- adopting college- and career-ready standards, setting new targets for improving achievement among all students,
- focusing on 15 percent of their most troubled schools
- creating guidelines for teacher evaluations based in part on student performance.
Disadvantages of No Child Left Behind
The purpose of NCLB was to ensure that no child attended a failing school, and the expectation was that all students would perform on grade level in reading/language arts and mathematics by 2014.
State, district and school accountability for improving student performance increased significantly under NCLB. And since there was no national standard for student assessment, each state was permitted to choose its own standards for assessment and develop its own accountability system based on annual student test results. In Georgia, the primary indicators of student performance were the Criterion-Referenced Competency Tests (CRCT) and the Georgia High School Graduation Tests (GHSGT).
The federal government provided funding to schools that could successfully show Adequate Yearly Progress (AYP), while schools that missed AYP for two consecutive years were labeled “in need of improvement” –a designation that resulted in the school receiving specific consequences, and one that many believed unfairly discredited and stigmatized schools. This created the inherent problem of educators around the country “teaching to the test” and students in every state memorizing numerous facts to pass tests.
A New Accountability System
As part of the NCLB waiver agreement, states agreed to raise standards, improve accountability, and undertake essential reforms to improve teacher effectiveness. So, while Georgia will still test its students annually, the NCLB waiver allows the state to move away from focusing solely on the state’s minimal competency tests. Instead, Georgia will use the Georgia College and Career Ready Performance Index (CCRPI) as the new measure of school and student achievement. Many believe that the CCRPI evaluates performance much better than NCLB, because it uses several different variables rather than a single test to measure achievement.
The Common Core Connection
The Common Core Curriculum Initiative satisfies the NCLB’s waiver’s requirement to raise standards and the initiative is consistent with CCRPI . It also responds to complaints that the NCLB standards could never be realistically attained. And while educators previously felt forced to focus on recall and breadth, the Common Core Standards Initiative pushes educators to focus on critical thinking and depth of skills.

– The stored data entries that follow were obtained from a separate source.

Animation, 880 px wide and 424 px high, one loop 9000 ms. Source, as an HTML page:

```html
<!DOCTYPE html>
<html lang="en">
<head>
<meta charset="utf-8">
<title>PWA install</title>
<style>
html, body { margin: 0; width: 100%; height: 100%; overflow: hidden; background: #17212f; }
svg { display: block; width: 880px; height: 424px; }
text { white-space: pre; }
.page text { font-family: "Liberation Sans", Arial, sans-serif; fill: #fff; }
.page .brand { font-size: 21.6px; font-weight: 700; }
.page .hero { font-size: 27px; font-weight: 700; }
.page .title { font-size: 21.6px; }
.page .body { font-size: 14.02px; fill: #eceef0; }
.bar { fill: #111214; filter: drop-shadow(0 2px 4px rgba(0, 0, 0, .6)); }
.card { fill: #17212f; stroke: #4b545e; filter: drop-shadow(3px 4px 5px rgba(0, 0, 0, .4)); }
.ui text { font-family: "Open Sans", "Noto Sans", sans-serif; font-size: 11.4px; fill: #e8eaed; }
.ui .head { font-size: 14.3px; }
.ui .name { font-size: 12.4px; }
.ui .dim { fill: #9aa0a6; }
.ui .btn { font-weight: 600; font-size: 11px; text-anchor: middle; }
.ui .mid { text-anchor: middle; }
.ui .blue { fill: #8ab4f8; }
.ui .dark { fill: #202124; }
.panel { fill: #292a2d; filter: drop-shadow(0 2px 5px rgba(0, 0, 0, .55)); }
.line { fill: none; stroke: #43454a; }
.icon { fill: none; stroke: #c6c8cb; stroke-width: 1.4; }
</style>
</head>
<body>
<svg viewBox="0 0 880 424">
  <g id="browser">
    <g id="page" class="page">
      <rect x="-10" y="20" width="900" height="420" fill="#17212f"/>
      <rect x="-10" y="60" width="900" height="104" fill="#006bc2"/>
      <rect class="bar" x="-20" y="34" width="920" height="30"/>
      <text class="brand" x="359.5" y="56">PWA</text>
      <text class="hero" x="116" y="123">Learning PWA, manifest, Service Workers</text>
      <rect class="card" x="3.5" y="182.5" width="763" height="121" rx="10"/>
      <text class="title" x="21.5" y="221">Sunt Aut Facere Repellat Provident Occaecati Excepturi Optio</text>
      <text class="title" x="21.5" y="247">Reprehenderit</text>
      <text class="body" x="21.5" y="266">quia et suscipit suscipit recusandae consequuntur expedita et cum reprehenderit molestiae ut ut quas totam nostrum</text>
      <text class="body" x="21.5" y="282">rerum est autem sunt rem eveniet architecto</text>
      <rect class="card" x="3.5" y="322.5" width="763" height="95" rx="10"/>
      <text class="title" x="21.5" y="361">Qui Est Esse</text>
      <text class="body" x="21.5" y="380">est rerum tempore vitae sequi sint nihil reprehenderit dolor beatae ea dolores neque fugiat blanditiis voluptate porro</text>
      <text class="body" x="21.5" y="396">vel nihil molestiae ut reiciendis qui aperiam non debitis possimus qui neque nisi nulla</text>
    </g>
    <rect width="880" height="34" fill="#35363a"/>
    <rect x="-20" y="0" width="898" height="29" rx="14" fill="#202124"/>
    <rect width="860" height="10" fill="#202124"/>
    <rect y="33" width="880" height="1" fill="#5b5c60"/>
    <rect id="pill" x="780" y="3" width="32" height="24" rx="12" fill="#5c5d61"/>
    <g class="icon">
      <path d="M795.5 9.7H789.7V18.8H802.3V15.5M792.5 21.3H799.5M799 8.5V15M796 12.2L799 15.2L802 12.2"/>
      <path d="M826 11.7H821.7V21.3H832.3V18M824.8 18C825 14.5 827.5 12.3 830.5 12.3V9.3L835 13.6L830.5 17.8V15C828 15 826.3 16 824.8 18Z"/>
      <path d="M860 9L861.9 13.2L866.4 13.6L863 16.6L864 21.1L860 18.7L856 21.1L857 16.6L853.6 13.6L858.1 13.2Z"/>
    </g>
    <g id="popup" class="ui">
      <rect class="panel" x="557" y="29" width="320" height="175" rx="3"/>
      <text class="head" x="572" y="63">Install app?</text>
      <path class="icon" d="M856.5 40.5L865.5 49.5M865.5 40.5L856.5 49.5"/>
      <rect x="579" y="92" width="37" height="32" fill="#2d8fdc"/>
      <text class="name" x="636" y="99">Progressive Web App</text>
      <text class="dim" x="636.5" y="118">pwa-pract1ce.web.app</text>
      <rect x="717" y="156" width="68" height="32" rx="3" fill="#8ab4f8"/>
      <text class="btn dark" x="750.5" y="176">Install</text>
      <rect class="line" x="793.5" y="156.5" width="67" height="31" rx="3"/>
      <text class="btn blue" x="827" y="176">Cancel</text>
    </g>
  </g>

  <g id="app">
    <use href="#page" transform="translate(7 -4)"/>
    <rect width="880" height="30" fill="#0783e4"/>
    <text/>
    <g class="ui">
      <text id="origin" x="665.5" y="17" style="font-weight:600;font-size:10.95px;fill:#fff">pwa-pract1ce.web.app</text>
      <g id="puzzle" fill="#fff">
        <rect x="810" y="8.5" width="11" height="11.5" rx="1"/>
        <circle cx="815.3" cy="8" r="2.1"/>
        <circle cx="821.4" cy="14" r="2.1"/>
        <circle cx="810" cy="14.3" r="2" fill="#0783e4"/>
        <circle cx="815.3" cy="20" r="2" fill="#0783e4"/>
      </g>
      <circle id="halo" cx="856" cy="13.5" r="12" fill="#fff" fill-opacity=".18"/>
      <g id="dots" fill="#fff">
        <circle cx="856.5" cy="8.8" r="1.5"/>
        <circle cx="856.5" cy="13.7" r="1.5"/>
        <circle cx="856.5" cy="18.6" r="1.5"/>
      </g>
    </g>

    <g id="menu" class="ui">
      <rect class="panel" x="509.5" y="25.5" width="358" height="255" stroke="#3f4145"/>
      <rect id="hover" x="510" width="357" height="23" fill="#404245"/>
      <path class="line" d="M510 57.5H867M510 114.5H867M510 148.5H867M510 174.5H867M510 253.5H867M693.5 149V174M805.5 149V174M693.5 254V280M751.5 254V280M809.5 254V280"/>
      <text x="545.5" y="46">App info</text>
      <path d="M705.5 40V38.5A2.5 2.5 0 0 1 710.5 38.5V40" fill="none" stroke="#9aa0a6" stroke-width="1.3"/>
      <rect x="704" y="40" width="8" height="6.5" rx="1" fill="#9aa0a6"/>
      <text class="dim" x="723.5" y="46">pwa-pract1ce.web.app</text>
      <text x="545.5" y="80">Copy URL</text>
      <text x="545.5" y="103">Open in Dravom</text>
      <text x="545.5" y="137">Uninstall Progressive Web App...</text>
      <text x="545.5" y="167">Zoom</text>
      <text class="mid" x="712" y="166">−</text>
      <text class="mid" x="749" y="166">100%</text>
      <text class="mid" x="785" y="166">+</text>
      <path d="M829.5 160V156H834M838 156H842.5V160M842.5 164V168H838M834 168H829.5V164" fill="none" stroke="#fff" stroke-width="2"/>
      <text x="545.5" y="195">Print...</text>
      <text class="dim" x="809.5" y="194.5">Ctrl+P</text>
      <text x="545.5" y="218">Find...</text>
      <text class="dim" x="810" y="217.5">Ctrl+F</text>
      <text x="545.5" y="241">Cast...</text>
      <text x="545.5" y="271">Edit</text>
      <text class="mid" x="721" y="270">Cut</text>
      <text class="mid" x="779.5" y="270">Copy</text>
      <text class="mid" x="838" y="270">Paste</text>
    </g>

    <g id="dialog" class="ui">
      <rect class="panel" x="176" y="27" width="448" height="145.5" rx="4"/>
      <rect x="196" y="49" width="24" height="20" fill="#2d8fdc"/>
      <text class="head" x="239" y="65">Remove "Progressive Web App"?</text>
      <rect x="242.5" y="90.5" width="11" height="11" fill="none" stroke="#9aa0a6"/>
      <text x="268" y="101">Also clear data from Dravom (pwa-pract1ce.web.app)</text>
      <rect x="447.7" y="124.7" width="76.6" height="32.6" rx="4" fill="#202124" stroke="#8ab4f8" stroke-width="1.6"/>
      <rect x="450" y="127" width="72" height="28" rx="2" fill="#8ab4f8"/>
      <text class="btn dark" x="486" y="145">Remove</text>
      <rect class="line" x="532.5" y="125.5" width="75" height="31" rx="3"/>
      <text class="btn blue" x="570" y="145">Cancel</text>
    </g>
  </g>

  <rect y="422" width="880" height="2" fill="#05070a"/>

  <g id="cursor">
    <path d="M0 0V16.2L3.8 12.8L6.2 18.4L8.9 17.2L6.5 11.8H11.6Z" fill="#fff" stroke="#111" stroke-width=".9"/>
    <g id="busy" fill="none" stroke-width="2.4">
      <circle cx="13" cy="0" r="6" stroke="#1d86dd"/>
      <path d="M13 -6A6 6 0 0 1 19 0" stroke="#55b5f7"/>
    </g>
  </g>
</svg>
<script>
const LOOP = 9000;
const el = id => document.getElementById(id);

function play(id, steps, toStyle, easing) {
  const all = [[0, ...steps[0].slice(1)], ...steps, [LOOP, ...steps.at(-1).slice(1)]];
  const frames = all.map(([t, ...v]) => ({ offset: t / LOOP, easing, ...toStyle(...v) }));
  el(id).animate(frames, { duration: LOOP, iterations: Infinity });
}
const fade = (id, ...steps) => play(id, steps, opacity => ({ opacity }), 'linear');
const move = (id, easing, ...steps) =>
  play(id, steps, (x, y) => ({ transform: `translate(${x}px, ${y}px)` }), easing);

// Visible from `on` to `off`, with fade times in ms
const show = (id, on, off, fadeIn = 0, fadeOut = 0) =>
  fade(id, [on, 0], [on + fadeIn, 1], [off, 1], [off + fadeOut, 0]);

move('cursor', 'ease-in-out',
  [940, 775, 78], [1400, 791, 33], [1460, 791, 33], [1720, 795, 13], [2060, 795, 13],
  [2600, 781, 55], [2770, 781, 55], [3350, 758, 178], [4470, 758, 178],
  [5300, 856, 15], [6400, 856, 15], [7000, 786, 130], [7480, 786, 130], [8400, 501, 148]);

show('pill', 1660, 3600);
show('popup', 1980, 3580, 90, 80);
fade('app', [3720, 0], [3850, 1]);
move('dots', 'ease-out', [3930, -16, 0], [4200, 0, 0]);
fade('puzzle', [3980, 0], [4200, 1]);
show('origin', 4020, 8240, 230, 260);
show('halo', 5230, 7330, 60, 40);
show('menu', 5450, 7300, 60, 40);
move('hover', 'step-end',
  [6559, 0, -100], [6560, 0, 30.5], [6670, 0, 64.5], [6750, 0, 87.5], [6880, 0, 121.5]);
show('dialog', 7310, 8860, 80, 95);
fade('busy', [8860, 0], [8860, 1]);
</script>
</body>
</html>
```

It shifts the focus from group test scores to individual performance standards that demonstrate the developing skills and proficiencies students need for post-secondary success.

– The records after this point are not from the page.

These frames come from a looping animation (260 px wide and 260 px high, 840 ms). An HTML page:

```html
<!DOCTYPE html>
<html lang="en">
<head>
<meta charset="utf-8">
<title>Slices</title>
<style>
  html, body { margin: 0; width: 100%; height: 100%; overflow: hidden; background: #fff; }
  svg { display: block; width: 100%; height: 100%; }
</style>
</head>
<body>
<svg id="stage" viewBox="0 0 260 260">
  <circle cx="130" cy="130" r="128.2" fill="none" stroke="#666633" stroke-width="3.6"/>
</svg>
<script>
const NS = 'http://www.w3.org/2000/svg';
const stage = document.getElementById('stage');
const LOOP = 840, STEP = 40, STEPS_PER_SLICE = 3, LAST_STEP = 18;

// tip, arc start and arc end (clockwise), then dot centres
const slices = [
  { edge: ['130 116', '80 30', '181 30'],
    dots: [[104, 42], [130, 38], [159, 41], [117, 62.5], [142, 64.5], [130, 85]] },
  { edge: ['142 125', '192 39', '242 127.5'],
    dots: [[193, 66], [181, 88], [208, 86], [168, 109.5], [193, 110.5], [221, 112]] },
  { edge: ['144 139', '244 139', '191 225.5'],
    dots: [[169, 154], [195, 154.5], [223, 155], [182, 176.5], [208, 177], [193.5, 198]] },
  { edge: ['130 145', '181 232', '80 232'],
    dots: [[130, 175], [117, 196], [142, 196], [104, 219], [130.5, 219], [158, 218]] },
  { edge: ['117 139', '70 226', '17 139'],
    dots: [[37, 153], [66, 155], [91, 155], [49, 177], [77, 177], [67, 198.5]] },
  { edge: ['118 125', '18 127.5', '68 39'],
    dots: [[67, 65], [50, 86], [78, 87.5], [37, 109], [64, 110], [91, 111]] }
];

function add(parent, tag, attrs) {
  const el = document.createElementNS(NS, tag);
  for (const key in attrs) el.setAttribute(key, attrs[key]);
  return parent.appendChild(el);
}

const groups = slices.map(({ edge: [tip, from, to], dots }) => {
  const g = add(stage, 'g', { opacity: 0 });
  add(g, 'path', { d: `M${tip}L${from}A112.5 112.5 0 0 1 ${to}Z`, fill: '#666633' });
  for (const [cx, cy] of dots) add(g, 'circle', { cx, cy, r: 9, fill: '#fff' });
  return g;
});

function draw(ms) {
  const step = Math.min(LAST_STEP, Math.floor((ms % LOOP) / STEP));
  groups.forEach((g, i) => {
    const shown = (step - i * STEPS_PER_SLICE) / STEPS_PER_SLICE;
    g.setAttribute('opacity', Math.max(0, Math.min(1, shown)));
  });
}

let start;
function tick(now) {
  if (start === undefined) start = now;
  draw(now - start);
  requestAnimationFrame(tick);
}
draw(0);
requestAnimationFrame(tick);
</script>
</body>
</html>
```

The initiative provides states with rigorous, consistent standards for K-12 English language arts and math, and spells out what children are expected to learn in those subjects so that when they graduate from high school they are able to succeed in entry-level college courses and in workforce training programs.

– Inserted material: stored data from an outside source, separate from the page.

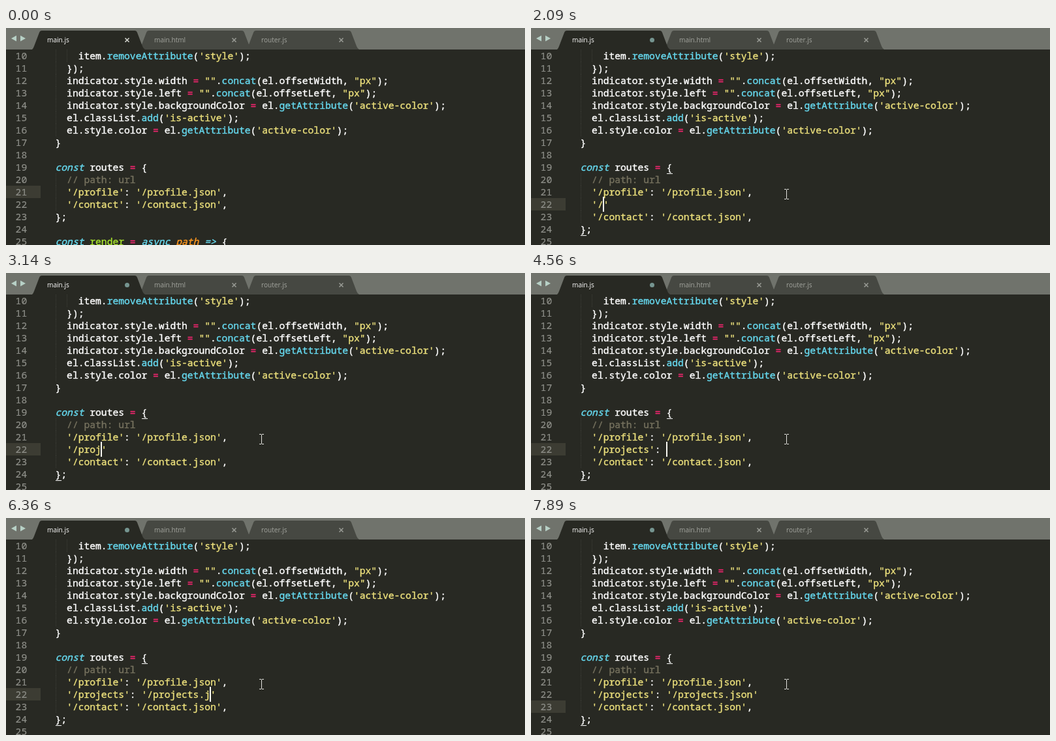
An HTML page with a canvas that plays this animation: 795x333 px, repeating every 8 s.

```html
<!DOCTYPE html>
<html lang="en">
<head>
<meta charset="utf-8">
<title>Code editor</title>
<style>
html, body { margin: 0; width: 100%; height: 100%; overflow: hidden; background: #282923; }
canvas { display: block; }
</style>
</head>
<body>
<canvas id="stage" width="795" height="333"></canvas>
<script>
const ctx = document.getElementById('stage').getContext('2d');
const LOOP = 8000, CHAR = 8.797, ROW = 19, TOP = 33, LEFT = 57;
const MONO = '14.66px "Noto Sans Mono", "DejaVu Sans Mono", monospace';
const UI = '10.1px "Open Sans", "Noto Sans", sans-serif';
const WHITE = '#ffffff', BLUE = '#66d9ef';

const code = `      item.removeAttribute('style');
    });
    indicator.style.width = "".concat(el.offsetWidth, "px");
    indicator.style.left = "".concat(el.offsetLeft, "px");
    indicator.style.backgroundColor = el.getAttribute('active-color');
    el.classList.add('is-active');
    el.style.color = el.getAttribute('active-color');
  }

  const routes = {
    // path: url
    '/profile': '/profile.json',
    '/contact': '/contact.json',
  };

  const render = async path => {`.split('\n');

// Token classes in the order of the groups in TOKEN
const TOKEN = /('[^']*'|"[^"]*")|(\/\/.*)|(const|async|=>)|(=)|(\w+(?=\())|(render)|(path)|[^\s\w]|\w+/g;
const STYLES = [['#ece07c'], ['#75715e'], [BLUE, 'italic '], ['#f92672'], [BLUE], ['#a6e22e'], ['#fd971f', 'italic ']];

// [time, text of the new line, characters after the caret]
const edits = [
  [1400, '', 0], [1810, "''", 1], [2090, "'/'", 1],
  [2450, "'/p'", 1], [2560, "'/pr'", 1], [2680, "'/pro'", 1], [3110, "'/proj'", 1],
  [3190, "'/proje'", 1], [3370, "'/projec'", 1], [3520, "'/project'", 1],
  [3610, "'/projects'", 1], [3700, "'/projects'", 0],
  [4270, "'/projects':", 0], [4560, "'/projects': ", 0]
];
const KEY = "'/projects': ";
[[4740, ''], [4920, '/'], [5300, '/p'], [5400, '/pr'], [5480, '/pro'], [5560, '/proj'],
 [5660, '/proje'], [5840, '/projec'], [5990, '/project'], [6080, '/projects'],
 [6170, '/projects.'], [6360, '/projects.j'], [6490, '/projects.js'],
 [6570, '/projects.jso'], [6640, '/projects.json']
].forEach(([t, s]) => edits.push([t, `${KEY}'${s}'`, 1]));
edits.push([7020, `${KEY}'/projects.json'`, 0]);

const words = ['projects', 'profile', 'prototype', 'path', 'json'];
const popups = [[2500, 3110], [5350, 6080], [6410, 6640]];
const blinks = [[1250, 1250, 1400], [1660, 1660, 1810], [4110, 4210, 4270], [7710, 7890, 8000]]; // fade, off, on
const pointerPath = [
  [30, 681, 313], [75, 560, 272], [120, 445, 242], [160, 388, 232],
  [360, 388, 237], [405, 389, 243], [450, 391, 248],
  [650, 393, 250], [720, 392, 253], [800, 391, 255]
];

const latest = (list, t) => list.filter(e => e[0] <= t).pop();
const colX = col => LEFT + CHAR * col;
const rowY = row => TOP + ROW * row;

function rect(color, x, y, w, h) {
  ctx.fillStyle = color;
  ctx.fillRect(x, y, w, h);
}

// A thin outline gives the letters their sturdier weight
function mono(s, x, y, color, style = '', outline = 0.4) {
  ctx.font = style + MONO;
  ctx.fillStyle = ctx.strokeStyle = color;
  ctx.lineWidth = outline;
  ctx.lineJoin = 'round';
  [...s].forEach((c, i) => {
    ctx.fillText(c, x + i * CHAR, y);
    ctx.strokeText(c, x + i * CHAR, y);
  });
}

function drawLine(s, row) {
  const y = rowY(row), indent = s.search(/\S|$/);
  for (let col = 2; col < indent; col += 2)
    for (let dy = 0; dy < ROW; dy += 2) rect('#3d3e37', Math.round(colX(col)) + 1, y + dy, 1, 1);
  for (const m of s.matchAll(TOKEN)) {
    const group = m.slice(1).findIndex(g => g !== undefined);
    const [color, style] = STYLES[group] || [WHITE];
    mono(m[0], colX(m.index) + 0.9, y + 15, color, style);
  }
}

function drawTab(i, name, dirty) {
  const x = 40 + i * 164, active = i === 0;
  ctx.beginPath();
  ctx.moveTo(x, TOP);
  ctx.quadraticCurveTo(x + 2, 31, x + 3, 28);
  ctx.lineTo(x + 11, 7);
  ctx.quadraticCurveTo(x + 12, 4, x + 15, 4);
  ctx.lineTo(x + 157, 4);
  ctx.quadraticCurveTo(x + 160, 4, x + 161, 7);
  ctx.lineTo(x + 169, 28);
  ctx.quadraticCurveTo(x + 170, 31, x + 173, TOP);
  ctx.fillStyle = active ? '#282923' : '#464842';
  ctx.fill();
  ctx.font = UI;
  ctx.fillStyle = active ? WHITE : '#a3a59f';
  ctx.fillText(name, x + 23, 22);
  ctx.beginPath();
  if (dirty) {
    ctx.arc(x + 145.5, 18.5, 3.5, 0, 7);
    ctx.fillStyle = '#759590';
    ctx.fill();
  } else {
    ctx.moveTo(x + 142.5, 15.5); ctx.lineTo(x + 148.5, 21.5);
    ctx.moveTo(x + 148.5, 15.5); ctx.lineTo(x + 142.5, 21.5);
    ctx.strokeStyle = active ? '#d5d6d0' : '#989a94';
    ctx.lineWidth = 1.6;
    ctx.stroke();
  }
}

function drawArrow(x, dir) {
  ctx.beginPath();
  ctx.moveTo(x - 4 * dir, 11.5);
  ctx.lineTo(x + 4 * dir, 16);
  ctx.lineTo(x - 4 * dir, 20.5);
  ctx.fillStyle = '#b7d0c6';
  ctx.fill();
}

function drawBar(dirty) {
  rect('#70736c', 0, 0, 795, TOP);
  drawArrow(12, -1);
  drawArrow(26, 1);
  drawTab(2, 'router.js');
  drawTab(1, 'main.html');
  drawTab(0, 'main.js', dirty);
}

function drawPopup(text, t) {
  const prefix = text.match(/(\w*)'$/)[1];
  const items = words.filter(w => w !== prefix && w.startsWith(prefix) && (t > 4000 || w !== 'projects'));
  if (!items.length) return;
  const x = Math.round(colX(3 + text.length - prefix.length)) - 5, y = rowY(13) + 1;
  rect('#4a4b46', x, y, 300, 3 + ROW * items.length);
  rect('#5a5b56', x, y, 300, 22);
  items.forEach((word, i) => {
    const base = y + 15 + i * ROW, n = prefix.length;
    mono(prefix, x + 6, base, WHITE, 'bold ');
    mono(word.slice(n), x + 6 + n * CHAR, base, WHITE);
  });
}

function drawCaret(row, col, t) {
  const blink = blinks.find(([fade, , on]) => t >= fade && t < on);
  ctx.globalAlpha = !blink ? 1 : t < blink[1] ? 0.5 * (blink[1] - t) / (blink[1] - blink[0]) + 0.2 : 0;
  rect('#f8f8f2', Math.round(colX(col)), rowY(row) - 2, 2, 23);
  ctx.globalAlpha = 1;
}

function drawPointer([, x, y]) {
  rect('#e4e4e0', x, y - 7, 1, 14);
  for (const dy of [-8, 7]) {
    rect('#e4e4e0', x - 3, y + dy, 3, 1);
    rect('#e4e4e0', x + 1, y + dy, 3, 1);
  }
}

function draw(t) {
  const edit = latest(edits, t), clicked = t >= 900, moved = t >= 7330;
  const lines = code.slice();
  if (edit) lines.splice(12, 0, '    ' + edit[1]);

  rect('#282923', 0, 0, 795, 333);
  const row = moved ? 13 : edit ? 12 : 11;
  rect('#3c3c33', 0, rowY(row), 53, ROW);
  for (let i = 0; i < 16; i++) {
    mono(String(10 + i), 14.6, rowY(i) + 15, '#8f908a', '', 0.2);
    drawLine(lines[i], i);
  }
  if (clicked) {
    rect(WHITE, Math.round(colX(17)) + 1, rowY(10), 9, 1);
    rect(WHITE, Math.round(colX(2)) + 1, rowY(edit ? 15 : 14), 9, 1);
    const col = moved ? 0 : edit ? 4 + edit[1].length - edit[2] : 32;
    drawCaret(row, col, t);
  }
  if (popups.some(([from, to]) => t >= from && t < to)) drawPopup(edit[1], t);
  drawBar(!!edit);
  const pointer = latest(pointerPath, t);
  if (pointer) drawPointer(pointer);
}

function frame() {
  draw(performance.now() % LOOP);
  requestAnimationFrame(frame);
}
frame();
</script>
</body>
</html>
```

Consistent and Uniform Learning Nationwide
This means that teachers and parents will have more consistency and clarity about what students across the country are expected to learn. Until now, states have made individual determinations about academic standards and learning expectations, which have resulted in students at the same grade level learning and achieving at different levels from state to state.
Utilizing consistent standards will make learning more uniform across the country, ensure more consistent exposure to learning materials and experiences and provide appropriate benchmarks for all students, no matter where they live.
Common Core has already been adopted by 48 states and the District of Columbia. The curriculum provides a framework that is re-engineering public education by producing graduates who are prepared, tech-savvy and equipped for success in college, career and beyond.
For more information on The Common Core Standards Initiative, visit www.corestandards.org